When you do a Roth conversion, you have to pay taxes on the amount you convert. So if you expect your tax rate to be higher in retirement than it is now, converting to a Roth may be advantageous — provided you can afford to pay the tax using funds from outside an IRA. If you expect your tax rate to be lower in retirement, however, it may make more sense to leave your savings in a traditional IRA or employer-sponsored plan.

Retirement radar

Roth IRAs have become a fundamental part of retirement planning. Even if you’re not ready for one just yet, be sure to keep the idea of opening one on your radar.

Good eats, tax breaks: Deducting employee meal costs

One thing about human resources — they need to eat. Just about every employer encounters situations in which it needs to provide meals to its employees. No matter how often you do so, be sure you’re aware of the tax rules for deducting these costs.

Claim half or all1

Generally, a business may deduct only 50% of the cost of business meals for federal tax purposes. But food provided to employees may be fully deductible in circumstances such as when meals:

  • Are provided as additional compensation (and thus included in employee taxable income), or
  • Qualify as tax-free de minimis fringe benefits.

You may also write off food, and exclude it from employees’ income, if it’s furnished for your convenience and on your premises.

Furnish with a purpose

Under IRS regulations, the “convenience of the employer test” is met only if meals are furnished for a “substantial noncompensatory business purpose.” Although whether meals pass this test depends on the facts and circumstances of each case, the IRS has given examples of a number of acceptable circumstances.

For instance, food provided to keep employees available for emergency calls during the meal period generally qualifies for the full deduction. But such calls must actually occur or be reasonably expected to occur.

Another example is when the nature of the employer’s business tends to shorten a meal to, say, 30 to 45 minutes. The furnishing of meals, however, isn’t considered to be for a substantial noncompensatory business purpose if a meal period is shortened in order to allow employees to leave early.

A third instance is when employees cannot otherwise secure proper meals within a reasonable period. The regulations state that meals are fully deductible under this test if there aren’t enough eateries near the workplace.

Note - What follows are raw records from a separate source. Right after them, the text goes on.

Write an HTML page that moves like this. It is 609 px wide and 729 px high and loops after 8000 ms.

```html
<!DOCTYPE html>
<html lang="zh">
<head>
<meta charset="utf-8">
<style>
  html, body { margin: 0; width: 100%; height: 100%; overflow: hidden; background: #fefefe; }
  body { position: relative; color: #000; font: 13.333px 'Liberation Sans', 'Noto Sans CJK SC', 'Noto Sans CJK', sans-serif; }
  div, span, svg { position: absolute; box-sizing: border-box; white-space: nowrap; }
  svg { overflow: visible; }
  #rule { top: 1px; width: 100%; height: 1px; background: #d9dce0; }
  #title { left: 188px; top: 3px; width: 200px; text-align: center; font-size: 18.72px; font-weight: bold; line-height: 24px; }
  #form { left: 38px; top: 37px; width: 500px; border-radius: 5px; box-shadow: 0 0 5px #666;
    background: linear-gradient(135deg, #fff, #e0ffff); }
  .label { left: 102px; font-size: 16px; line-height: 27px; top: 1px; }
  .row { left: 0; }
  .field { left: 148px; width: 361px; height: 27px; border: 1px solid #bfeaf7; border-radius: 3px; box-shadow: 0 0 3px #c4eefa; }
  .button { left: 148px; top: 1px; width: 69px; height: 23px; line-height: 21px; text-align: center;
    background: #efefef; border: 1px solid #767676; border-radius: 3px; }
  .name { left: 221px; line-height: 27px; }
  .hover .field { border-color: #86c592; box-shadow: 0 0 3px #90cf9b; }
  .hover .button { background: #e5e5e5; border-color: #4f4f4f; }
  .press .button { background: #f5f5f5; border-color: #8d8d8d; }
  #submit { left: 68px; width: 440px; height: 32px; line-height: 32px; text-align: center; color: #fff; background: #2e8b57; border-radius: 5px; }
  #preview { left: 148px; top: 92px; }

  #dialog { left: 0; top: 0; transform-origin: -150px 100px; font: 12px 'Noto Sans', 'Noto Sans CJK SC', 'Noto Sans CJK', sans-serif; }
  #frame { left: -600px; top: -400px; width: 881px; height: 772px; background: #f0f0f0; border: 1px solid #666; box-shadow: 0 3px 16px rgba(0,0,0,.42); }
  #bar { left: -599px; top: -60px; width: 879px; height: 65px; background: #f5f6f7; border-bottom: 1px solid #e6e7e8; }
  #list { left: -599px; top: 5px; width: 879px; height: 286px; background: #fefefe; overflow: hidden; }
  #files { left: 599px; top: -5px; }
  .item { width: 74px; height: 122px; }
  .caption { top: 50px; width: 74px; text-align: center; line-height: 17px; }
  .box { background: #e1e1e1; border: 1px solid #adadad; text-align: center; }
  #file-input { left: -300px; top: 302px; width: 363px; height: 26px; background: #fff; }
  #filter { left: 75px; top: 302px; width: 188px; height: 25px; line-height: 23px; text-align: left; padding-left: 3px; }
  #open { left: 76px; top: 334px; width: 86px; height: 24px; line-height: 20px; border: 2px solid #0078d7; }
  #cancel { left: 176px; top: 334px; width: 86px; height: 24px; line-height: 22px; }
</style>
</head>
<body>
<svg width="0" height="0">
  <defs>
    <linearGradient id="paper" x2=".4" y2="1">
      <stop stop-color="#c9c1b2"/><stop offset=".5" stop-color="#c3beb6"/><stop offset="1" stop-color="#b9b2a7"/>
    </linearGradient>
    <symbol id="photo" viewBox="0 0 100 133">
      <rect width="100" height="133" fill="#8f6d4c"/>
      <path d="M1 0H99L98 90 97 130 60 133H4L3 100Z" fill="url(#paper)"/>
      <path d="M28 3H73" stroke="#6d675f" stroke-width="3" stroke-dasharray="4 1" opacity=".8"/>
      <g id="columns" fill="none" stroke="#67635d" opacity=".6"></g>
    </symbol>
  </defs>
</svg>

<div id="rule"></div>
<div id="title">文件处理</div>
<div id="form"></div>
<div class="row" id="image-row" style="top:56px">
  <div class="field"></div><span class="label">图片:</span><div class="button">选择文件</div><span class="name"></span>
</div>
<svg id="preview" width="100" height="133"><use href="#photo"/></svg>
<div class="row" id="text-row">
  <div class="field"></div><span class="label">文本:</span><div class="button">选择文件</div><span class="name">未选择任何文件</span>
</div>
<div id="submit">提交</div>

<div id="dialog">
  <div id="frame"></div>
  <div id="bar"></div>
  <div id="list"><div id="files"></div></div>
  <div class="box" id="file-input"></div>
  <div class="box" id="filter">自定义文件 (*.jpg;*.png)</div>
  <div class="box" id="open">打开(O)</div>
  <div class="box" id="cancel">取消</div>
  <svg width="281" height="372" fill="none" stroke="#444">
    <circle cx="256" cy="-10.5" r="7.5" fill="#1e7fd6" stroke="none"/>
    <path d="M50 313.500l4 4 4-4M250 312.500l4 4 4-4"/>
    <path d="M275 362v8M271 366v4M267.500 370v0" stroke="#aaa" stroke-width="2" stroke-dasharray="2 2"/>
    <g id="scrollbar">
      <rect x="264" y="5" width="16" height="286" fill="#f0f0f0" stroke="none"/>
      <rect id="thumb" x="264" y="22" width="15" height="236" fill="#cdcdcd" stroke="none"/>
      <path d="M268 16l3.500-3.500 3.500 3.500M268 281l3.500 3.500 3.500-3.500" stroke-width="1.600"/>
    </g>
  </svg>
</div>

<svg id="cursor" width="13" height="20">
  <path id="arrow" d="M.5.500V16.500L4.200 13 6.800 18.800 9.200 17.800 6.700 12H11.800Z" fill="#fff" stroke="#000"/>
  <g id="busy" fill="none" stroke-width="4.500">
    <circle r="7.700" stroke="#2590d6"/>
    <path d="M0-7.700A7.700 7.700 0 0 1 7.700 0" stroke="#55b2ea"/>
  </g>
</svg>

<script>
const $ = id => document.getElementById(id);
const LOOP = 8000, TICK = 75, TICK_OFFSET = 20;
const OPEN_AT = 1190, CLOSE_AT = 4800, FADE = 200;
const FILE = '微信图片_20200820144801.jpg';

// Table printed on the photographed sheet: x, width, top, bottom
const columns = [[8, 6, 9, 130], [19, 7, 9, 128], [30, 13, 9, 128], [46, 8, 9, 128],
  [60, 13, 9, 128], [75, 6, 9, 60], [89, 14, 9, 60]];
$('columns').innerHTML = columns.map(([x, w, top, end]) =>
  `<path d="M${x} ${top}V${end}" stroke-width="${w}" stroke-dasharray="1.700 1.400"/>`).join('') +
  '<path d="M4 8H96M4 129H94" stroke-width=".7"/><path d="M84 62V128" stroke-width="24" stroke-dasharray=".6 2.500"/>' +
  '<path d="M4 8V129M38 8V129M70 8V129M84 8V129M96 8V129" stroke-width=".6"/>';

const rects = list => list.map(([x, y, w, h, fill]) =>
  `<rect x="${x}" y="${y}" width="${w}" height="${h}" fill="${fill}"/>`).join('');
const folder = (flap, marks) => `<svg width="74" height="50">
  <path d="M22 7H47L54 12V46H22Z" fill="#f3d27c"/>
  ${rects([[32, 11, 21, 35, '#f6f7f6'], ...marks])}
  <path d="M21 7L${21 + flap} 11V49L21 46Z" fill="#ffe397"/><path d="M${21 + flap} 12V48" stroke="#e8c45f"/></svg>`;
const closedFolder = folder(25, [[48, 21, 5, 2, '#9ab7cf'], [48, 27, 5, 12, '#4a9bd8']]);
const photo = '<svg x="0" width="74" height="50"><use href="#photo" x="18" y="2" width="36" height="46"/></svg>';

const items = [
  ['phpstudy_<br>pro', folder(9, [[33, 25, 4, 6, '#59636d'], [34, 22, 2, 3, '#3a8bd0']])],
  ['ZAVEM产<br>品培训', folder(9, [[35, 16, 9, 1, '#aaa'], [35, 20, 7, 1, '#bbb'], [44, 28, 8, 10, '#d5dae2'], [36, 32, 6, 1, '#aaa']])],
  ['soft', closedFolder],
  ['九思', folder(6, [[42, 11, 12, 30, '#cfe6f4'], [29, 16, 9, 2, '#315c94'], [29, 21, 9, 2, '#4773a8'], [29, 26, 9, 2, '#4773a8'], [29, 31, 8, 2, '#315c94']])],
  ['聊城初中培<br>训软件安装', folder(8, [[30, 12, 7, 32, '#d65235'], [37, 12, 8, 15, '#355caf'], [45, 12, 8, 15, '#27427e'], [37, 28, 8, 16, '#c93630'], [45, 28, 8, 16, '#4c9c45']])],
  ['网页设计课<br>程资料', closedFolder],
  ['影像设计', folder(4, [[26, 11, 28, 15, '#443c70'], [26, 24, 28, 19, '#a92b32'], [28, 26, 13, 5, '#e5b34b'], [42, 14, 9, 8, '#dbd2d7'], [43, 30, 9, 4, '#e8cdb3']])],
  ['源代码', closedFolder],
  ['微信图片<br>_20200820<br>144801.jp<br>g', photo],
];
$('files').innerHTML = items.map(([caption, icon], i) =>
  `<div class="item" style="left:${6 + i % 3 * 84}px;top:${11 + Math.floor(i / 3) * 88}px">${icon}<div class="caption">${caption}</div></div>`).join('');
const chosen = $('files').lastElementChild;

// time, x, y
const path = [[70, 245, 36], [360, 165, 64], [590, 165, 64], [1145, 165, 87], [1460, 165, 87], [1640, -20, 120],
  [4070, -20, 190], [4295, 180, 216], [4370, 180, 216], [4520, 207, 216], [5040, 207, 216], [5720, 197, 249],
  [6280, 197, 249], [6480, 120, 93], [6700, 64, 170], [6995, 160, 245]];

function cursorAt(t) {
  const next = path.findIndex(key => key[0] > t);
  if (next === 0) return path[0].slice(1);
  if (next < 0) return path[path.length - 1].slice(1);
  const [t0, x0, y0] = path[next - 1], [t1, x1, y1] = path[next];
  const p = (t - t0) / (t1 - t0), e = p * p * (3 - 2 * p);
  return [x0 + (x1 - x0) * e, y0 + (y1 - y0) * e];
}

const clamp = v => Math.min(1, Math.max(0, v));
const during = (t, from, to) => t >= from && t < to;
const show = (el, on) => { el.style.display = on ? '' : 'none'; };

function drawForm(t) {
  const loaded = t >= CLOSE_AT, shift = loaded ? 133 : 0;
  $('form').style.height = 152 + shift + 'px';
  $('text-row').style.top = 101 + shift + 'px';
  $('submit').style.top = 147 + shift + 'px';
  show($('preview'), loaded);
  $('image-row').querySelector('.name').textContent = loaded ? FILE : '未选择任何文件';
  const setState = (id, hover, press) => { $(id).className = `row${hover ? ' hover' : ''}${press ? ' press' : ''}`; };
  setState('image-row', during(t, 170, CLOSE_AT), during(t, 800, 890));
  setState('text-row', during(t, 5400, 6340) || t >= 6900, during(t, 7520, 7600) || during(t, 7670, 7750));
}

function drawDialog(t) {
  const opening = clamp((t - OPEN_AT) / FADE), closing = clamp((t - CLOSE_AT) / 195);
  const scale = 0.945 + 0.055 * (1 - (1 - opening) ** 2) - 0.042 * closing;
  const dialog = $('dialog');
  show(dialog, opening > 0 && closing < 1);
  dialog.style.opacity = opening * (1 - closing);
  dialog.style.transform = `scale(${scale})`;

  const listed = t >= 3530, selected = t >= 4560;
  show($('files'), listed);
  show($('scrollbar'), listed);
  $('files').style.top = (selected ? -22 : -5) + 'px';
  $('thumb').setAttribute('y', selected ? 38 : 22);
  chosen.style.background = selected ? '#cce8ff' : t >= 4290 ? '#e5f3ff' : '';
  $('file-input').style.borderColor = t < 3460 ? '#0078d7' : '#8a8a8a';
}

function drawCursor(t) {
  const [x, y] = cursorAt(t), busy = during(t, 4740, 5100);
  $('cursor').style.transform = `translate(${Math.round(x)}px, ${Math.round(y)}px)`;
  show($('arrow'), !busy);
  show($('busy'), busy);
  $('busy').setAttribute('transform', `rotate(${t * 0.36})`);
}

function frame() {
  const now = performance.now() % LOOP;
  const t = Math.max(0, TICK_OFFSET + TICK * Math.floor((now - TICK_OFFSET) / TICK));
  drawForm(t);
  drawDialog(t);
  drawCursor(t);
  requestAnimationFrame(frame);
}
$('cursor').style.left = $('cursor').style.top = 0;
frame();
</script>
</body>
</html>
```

Important note: Under the current tax rules, if more than 50% of the employees fed on premises are furnished meals for the employer’s convenience, then all meals furnished on premises are treated as furnished for the employer’s convenience. Therefore, these meals are excludable from employees’ income, regardless of whether every employee meets the convenience test.

Enjoy your meals

From a tax perspective, providing meals to employees can be deceptively simple. On their face, the rules seem straightforward, but many exceptions and caveats apply. Stay apprised of the latest IRS guidance and double-check your company’s meal deductions every year.

Sidebar: Considering a cafeteria?

Years ago, only the largest companies had on-site cafeterias. But some midsize businesses are now establishing them, too. There are a number of potential advantages to doing so. Keeping employees on your premises can cut down on excessively long lunch breaks and foster collaboration among team members. A good cafeteria could also attract better job candidates.

From a tax perspective, an employer-operated eating facility is usually considered a de minimis fringe benefit. So the costs of providing meals there are generally 100% deductible as long as the cafeteria is located on or near your premises.

But there are a number of complex rules involved. For instance, the eating facility’s revenue must normally equal or exceed its direct operating costs. We would be glad to work with you to ensure that the facility qualifies for tax-advantaged treatment when established and on an annual basis.